[Saved data entries]

Content starts

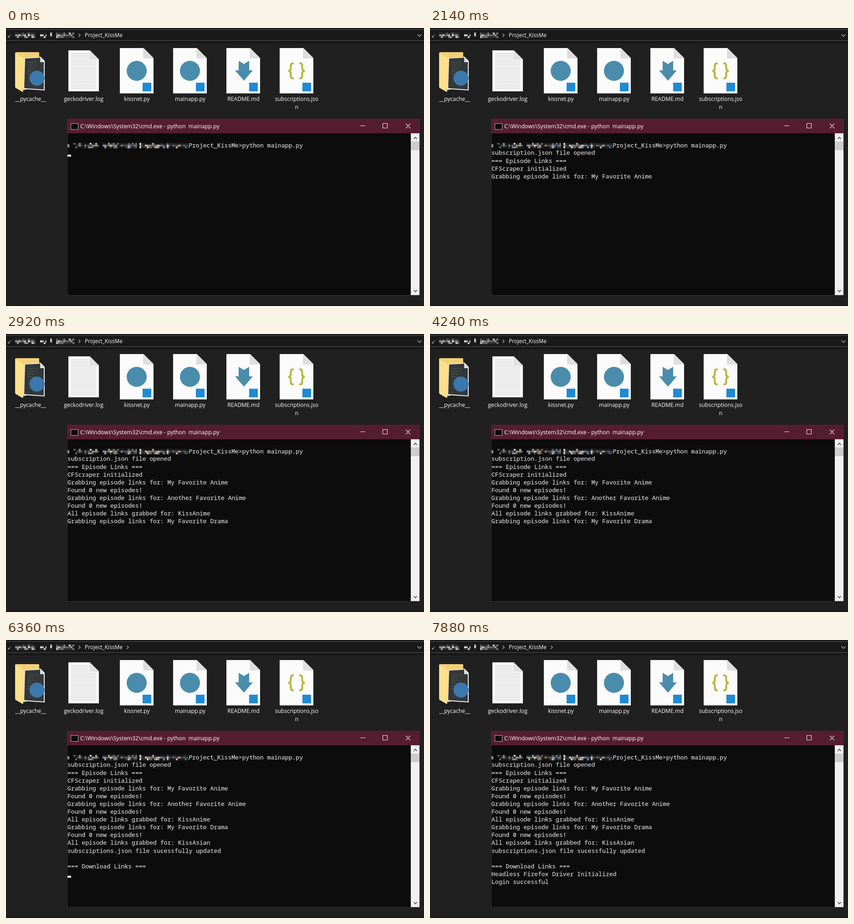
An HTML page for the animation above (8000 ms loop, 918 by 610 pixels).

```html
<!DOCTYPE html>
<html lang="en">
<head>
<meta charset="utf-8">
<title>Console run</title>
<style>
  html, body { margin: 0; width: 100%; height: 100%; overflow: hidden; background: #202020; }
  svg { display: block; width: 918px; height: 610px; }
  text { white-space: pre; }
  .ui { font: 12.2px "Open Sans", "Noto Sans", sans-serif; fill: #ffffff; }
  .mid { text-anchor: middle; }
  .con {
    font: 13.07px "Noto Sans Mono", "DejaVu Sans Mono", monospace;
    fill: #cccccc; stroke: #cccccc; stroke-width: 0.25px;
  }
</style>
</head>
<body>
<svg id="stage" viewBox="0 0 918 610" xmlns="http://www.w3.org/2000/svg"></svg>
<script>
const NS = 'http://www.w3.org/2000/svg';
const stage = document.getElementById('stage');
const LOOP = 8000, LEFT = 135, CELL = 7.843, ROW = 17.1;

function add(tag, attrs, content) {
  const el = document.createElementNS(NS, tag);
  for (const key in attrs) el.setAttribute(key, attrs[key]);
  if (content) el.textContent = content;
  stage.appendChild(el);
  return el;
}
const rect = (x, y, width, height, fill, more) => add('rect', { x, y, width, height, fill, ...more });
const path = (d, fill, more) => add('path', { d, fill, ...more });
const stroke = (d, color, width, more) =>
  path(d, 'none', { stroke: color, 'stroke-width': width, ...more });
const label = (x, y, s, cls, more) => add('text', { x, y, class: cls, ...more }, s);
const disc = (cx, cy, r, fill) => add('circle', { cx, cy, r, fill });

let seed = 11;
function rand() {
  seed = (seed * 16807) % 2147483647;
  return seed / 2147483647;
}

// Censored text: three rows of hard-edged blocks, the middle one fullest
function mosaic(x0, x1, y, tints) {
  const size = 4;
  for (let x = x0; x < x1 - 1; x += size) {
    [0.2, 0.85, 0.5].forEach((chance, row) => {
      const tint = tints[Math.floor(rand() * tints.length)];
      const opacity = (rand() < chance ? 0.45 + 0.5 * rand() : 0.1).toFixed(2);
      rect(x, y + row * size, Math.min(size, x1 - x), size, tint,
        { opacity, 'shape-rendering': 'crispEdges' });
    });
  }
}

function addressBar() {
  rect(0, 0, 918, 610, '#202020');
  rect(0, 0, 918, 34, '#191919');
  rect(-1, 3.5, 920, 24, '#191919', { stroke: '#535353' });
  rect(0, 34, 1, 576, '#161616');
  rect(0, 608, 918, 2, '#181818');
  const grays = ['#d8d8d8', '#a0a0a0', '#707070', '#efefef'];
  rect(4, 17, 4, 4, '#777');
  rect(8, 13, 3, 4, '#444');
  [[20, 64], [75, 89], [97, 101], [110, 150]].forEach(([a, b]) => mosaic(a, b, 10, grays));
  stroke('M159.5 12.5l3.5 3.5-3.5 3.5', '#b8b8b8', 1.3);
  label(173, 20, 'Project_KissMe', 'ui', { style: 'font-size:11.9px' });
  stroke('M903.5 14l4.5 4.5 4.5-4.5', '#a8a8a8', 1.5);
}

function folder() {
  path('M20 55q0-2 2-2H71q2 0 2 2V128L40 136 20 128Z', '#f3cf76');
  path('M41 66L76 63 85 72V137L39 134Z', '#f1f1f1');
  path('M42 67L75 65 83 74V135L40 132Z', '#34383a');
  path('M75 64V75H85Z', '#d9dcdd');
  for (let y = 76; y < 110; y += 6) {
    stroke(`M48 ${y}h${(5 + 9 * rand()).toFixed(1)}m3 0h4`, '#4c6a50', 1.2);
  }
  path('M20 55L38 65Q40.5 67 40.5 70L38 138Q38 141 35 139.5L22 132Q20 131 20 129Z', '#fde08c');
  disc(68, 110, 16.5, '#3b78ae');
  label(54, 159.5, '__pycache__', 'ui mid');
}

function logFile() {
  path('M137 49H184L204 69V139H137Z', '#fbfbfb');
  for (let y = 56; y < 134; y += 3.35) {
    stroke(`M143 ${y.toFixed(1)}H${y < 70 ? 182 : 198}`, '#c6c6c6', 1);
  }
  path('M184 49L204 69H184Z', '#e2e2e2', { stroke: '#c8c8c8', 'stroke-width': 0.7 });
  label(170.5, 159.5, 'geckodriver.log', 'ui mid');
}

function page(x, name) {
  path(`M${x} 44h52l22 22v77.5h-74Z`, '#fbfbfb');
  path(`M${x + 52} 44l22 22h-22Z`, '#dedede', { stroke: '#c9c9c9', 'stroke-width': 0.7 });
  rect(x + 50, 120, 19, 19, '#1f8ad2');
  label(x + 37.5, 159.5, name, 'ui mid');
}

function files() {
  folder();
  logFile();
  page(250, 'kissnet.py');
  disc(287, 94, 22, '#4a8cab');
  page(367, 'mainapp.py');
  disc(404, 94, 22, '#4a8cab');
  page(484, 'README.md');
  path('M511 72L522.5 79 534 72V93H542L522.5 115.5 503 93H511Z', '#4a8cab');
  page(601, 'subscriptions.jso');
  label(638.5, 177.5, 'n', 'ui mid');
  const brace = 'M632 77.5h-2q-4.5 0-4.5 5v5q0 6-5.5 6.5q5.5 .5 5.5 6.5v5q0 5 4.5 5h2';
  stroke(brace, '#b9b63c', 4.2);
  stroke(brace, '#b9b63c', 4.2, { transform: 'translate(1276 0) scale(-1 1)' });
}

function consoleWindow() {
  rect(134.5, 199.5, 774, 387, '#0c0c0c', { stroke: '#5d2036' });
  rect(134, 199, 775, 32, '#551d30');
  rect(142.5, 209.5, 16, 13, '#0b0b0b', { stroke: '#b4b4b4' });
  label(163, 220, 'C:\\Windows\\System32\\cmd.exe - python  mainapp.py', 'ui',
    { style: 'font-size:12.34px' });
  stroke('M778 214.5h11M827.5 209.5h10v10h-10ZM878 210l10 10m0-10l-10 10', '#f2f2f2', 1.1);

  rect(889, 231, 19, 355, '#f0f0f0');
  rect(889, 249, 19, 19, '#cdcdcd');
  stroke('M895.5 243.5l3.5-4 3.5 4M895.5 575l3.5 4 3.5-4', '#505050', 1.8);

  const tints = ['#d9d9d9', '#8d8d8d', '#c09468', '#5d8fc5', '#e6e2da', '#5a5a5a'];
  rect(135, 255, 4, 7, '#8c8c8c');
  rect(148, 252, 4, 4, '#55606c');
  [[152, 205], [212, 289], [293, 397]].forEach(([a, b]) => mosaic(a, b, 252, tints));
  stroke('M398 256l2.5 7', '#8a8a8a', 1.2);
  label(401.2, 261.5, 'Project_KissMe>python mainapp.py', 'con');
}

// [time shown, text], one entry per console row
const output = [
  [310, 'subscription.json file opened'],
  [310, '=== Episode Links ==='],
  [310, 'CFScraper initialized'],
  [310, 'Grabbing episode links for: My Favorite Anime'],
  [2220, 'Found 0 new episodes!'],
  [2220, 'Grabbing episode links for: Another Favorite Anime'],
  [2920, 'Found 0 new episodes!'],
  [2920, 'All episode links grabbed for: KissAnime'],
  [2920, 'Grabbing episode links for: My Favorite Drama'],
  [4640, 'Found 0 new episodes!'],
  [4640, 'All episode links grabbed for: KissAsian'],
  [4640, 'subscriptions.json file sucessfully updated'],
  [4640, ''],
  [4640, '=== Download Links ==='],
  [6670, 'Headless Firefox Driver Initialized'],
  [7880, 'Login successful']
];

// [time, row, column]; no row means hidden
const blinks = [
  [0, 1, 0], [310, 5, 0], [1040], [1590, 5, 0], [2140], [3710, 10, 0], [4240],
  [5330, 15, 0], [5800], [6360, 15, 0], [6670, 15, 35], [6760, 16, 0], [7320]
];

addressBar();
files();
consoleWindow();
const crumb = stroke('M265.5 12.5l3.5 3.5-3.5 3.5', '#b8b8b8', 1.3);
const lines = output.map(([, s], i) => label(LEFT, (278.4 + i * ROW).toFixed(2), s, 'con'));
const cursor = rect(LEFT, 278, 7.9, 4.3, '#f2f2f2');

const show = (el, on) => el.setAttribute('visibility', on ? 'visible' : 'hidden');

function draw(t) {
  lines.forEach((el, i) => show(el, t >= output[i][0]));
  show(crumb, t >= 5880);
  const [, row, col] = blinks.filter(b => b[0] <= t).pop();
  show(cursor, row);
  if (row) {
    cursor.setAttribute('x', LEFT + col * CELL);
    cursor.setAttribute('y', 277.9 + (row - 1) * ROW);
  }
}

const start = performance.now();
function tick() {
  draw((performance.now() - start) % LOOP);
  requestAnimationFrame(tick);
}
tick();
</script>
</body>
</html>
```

Content ends

# Problem details:
Check every line of the entries above, and copy those that carry the string "label".

# Answer to this problem:
const label = (x, y, s, cls, more) => add('text', { x, y, class: cls, ...more }, s);
  label(173, 20, 'Project_KissMe', 'ui', { style: 'font-size:11.9px' });
  label(54, 159.5, '__pycache__', 'ui mid');
  label(170.5, 159.5, 'geckodriver.log', 'ui mid');
  label(x + 37.5, 159.5, name, 'ui mid');
  label(638.5, 177.5, 'n', 'ui mid');
  label(163, 220, 'C:\\Windows\\System32\\cmd.exe - python  mainapp.py', 'ui',
  label(401.2, 261.5, 'Project_KissMe>python mainapp.py', 'con');
const lines = output.map(([, s], i) => label(LEFT, (278.4 + i * ROW).toFixed(2), s, 'con'));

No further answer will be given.